> _Exercise prompt_:
Starting at the top of the records below and ending with the line that contains "446C617 477 627", print each line exactly as written, skipping the pictures.

Plain-text document sources
-.-.-
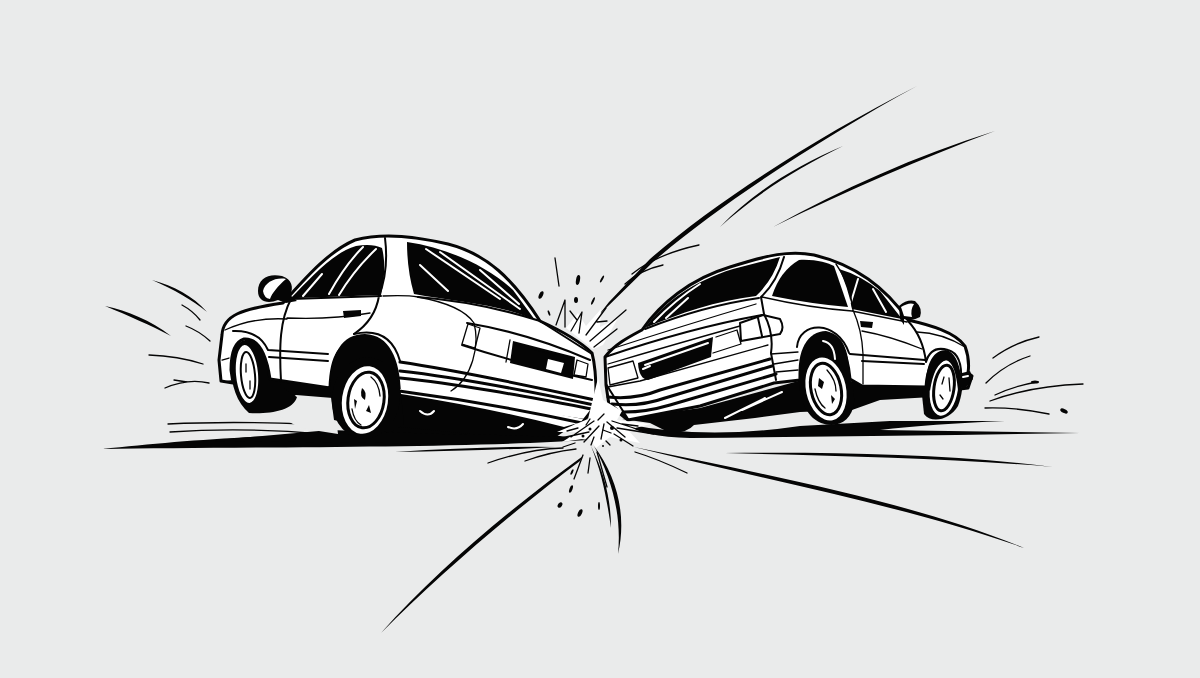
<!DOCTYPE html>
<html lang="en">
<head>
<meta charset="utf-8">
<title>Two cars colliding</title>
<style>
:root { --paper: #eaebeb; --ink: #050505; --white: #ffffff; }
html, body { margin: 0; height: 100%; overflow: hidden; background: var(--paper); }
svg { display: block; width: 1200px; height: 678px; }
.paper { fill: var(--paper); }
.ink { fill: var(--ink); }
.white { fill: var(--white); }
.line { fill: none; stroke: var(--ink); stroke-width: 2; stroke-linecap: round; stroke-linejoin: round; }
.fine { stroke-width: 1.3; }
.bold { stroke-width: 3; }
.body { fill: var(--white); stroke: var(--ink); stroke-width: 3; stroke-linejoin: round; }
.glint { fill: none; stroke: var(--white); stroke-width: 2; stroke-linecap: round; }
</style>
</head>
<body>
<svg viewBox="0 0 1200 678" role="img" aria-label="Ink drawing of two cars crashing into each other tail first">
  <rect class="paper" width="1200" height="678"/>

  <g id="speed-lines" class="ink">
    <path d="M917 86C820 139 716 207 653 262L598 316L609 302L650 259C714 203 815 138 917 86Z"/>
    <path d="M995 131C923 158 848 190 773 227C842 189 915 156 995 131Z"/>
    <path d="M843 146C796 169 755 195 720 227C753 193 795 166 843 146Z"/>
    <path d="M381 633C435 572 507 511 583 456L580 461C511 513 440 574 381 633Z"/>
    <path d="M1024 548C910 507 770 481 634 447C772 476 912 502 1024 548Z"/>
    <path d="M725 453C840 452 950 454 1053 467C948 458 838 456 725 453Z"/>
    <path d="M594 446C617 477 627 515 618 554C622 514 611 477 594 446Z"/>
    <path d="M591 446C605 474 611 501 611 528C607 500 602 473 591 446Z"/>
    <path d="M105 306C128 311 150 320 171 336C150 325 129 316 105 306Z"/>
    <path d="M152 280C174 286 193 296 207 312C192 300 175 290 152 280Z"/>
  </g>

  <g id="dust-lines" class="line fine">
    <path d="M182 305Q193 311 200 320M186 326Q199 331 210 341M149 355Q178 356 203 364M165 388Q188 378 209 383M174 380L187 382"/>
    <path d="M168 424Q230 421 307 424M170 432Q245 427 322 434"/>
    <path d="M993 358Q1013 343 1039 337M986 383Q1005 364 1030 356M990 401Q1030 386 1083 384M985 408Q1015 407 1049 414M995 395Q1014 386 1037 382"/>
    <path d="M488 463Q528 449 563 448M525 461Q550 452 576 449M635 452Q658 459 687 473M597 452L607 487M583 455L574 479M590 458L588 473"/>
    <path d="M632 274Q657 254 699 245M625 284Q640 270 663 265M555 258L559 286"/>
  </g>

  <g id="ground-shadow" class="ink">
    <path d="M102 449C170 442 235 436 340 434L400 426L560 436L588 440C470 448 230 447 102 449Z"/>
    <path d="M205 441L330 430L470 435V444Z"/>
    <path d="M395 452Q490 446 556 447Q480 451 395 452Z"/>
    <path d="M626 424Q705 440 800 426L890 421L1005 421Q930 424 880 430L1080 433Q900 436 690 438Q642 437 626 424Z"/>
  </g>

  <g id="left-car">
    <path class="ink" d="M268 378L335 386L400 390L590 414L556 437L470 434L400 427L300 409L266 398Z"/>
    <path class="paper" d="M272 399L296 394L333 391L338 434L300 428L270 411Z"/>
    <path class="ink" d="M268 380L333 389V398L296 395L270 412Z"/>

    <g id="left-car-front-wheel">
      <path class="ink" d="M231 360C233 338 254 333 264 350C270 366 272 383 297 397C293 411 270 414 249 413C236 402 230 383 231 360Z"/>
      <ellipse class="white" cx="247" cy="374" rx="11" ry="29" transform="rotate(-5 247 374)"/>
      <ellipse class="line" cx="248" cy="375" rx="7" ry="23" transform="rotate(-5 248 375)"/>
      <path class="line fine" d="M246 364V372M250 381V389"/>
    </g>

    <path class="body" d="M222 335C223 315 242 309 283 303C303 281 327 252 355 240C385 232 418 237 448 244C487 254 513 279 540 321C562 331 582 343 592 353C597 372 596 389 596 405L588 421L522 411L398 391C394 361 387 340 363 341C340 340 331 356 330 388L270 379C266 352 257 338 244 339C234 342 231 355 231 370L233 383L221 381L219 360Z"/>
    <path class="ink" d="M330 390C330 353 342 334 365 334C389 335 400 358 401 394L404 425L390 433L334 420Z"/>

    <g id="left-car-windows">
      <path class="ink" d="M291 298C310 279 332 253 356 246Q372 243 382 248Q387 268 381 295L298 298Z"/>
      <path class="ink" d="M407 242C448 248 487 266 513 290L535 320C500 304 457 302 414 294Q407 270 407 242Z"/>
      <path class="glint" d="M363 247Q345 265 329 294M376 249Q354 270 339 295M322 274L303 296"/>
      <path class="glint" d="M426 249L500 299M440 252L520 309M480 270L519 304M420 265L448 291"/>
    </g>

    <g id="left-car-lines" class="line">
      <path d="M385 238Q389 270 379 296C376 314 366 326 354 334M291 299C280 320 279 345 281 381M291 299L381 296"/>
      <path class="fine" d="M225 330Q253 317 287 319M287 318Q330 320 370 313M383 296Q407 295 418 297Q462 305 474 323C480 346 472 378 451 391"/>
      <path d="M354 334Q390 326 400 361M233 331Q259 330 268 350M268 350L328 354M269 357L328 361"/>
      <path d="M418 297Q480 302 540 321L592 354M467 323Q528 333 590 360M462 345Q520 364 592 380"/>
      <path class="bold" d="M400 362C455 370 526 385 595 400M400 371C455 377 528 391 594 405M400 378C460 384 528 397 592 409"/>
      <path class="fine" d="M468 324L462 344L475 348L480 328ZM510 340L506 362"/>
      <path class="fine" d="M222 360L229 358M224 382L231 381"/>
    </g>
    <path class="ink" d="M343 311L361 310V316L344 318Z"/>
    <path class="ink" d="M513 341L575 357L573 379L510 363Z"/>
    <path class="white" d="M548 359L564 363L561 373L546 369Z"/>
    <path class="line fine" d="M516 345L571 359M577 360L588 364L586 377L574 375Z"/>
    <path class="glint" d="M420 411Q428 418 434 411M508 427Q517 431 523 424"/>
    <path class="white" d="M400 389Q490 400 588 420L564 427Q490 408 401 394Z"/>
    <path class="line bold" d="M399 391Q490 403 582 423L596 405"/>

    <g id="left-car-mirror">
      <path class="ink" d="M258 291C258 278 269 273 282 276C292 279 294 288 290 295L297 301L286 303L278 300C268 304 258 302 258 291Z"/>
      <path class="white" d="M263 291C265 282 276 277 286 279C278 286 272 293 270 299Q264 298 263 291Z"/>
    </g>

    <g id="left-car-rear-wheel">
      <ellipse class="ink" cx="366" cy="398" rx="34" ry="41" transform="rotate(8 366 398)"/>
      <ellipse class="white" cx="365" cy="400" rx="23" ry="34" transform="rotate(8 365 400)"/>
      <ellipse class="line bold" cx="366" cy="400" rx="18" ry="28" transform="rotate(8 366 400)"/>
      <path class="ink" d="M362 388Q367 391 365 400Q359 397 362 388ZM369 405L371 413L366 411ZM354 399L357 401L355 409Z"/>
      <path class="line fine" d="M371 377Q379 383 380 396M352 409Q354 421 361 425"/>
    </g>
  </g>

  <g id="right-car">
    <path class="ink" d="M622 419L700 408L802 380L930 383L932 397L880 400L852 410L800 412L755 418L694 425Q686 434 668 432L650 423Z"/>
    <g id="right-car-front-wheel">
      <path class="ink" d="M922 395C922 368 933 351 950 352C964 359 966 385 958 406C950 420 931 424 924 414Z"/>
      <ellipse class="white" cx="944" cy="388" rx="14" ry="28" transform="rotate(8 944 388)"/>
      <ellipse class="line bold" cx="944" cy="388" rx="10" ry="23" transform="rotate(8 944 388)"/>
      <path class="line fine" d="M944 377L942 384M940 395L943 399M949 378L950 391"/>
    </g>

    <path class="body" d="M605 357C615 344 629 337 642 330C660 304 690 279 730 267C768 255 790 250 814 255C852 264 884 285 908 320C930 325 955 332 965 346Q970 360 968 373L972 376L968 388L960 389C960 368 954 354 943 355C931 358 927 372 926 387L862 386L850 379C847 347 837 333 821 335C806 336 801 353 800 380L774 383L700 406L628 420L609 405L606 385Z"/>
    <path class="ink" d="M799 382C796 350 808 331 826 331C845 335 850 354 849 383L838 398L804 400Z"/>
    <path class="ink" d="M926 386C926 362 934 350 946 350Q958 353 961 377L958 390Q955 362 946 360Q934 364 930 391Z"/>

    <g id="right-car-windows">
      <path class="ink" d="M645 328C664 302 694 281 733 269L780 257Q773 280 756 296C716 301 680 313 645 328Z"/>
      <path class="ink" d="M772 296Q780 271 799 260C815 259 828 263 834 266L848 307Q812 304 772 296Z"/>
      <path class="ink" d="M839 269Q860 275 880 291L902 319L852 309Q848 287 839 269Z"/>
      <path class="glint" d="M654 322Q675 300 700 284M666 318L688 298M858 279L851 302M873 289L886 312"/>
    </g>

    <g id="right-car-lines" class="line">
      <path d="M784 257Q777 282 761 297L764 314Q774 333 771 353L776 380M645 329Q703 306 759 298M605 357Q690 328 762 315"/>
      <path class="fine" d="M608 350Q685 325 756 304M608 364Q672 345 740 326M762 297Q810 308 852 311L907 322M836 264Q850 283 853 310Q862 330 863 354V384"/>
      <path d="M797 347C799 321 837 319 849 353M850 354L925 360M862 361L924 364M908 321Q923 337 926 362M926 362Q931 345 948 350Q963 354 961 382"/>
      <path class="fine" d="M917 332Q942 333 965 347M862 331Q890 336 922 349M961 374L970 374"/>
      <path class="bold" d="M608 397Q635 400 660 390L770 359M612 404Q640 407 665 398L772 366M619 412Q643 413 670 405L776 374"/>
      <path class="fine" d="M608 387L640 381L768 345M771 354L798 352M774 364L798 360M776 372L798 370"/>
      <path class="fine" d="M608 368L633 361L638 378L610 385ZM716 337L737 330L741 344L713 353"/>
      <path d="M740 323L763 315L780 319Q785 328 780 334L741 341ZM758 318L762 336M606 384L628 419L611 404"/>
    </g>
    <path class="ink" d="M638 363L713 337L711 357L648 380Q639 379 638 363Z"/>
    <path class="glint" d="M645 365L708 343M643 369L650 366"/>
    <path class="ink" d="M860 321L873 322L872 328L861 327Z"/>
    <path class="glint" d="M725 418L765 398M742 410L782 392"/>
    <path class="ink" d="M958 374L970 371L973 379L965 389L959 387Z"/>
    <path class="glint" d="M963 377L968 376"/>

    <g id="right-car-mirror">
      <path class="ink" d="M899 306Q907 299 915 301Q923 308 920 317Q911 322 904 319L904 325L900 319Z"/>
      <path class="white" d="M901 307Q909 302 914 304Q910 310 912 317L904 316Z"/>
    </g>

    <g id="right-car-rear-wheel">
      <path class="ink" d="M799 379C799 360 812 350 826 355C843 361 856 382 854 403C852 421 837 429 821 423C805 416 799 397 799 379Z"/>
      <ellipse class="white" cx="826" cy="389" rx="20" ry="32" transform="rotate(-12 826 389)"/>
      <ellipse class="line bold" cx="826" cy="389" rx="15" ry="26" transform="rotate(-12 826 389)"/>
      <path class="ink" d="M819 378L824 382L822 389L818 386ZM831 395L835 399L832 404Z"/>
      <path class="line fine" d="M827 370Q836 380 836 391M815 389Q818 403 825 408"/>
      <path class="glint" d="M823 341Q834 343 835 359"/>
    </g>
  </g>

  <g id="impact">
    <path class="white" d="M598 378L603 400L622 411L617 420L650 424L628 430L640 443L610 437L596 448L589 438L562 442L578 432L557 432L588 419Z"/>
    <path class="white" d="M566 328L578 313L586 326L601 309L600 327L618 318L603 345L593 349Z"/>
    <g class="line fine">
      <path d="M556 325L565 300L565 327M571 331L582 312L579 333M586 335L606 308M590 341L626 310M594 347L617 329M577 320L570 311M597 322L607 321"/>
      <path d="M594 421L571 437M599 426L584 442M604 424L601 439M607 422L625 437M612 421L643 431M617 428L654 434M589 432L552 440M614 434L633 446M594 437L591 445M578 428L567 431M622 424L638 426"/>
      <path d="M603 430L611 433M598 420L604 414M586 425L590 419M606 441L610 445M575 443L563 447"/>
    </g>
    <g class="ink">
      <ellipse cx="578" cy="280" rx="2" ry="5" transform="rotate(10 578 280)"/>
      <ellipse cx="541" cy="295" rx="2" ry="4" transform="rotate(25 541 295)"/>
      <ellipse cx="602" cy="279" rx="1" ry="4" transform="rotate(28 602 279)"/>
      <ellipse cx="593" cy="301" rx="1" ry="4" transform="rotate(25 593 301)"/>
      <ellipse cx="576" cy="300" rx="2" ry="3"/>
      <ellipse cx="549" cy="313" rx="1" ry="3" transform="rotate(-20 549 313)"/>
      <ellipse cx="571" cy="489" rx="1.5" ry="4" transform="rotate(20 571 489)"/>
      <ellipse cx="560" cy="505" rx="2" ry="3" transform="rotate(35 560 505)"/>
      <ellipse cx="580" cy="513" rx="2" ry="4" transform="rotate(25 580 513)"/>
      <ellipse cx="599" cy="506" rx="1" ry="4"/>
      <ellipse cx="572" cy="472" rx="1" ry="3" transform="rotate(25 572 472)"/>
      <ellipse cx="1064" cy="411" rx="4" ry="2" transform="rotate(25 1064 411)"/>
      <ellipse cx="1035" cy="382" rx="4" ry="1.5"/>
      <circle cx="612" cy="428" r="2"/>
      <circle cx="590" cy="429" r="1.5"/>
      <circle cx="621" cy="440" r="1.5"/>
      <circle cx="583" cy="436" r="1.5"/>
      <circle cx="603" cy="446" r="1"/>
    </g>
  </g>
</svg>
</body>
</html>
-.-.-
> _Exercise result_:
<!DOCTYPE html>
<html lang="en">
<head>
<meta charset="utf-8">
<title>Two cars colliding</title>
<style>
:root { --paper: #eaebeb; --ink: #050505; --white: #ffffff; }
html, body { margin: 0; height: 100%; overflow: hidden; background: var(--paper); }
svg { display: block; width: 1200px; height: 678px; }
.paper { fill: var(--paper); }
.ink { fill: var(--ink); }
.white { fill: var(--white); }
.line { fill: none; stroke: var(--ink); stroke-width: 2; stroke-linecap: round; stroke-linejoin: round; }
.fine { stroke-width: 1.3; }
.bold { stroke-width: 3; }
.body { fill: var(--white); stroke: var(--ink); stroke-width: 3; stroke-linejoin: round; }
.glint { fill: none; stroke: var(--white); stroke-width: 2; stroke-linecap: round; }
</style>
</head>
<body>
<svg viewBox="0 0 1200 678" role="img" aria-label="Ink drawing of two cars crashing into each other tail first">
  <rect class="paper" width="1200" height="678"/>

  <g id="speed-lines" class="ink">
    <path d="M917 86C820 139 716 207 653 262L598 316L609 302L650 259C714 203 815 138 917 86Z"/>
    <path d="M995 131C923 158 848 190 773 227C842 189 915 156 995 131Z"/>
    <path d="M843 146C796 169 755 195 720 227C753 193 795 166 843 146Z"/>
    <path d="M381 633C435 572 507 511 583 456L580 461C511 513 440 574 381 633Z"/>
    <path d="M1024 548C910 507 770 481 634 447C772 476 912 502 1024 548Z"/>
    <path d="M725 453C840 452 950 454 1053 467C948 458 838 456 725 453Z"/>
    <path d="M594 446C617 477 627 515 618 554C622 514 611 477 594 446Z"/>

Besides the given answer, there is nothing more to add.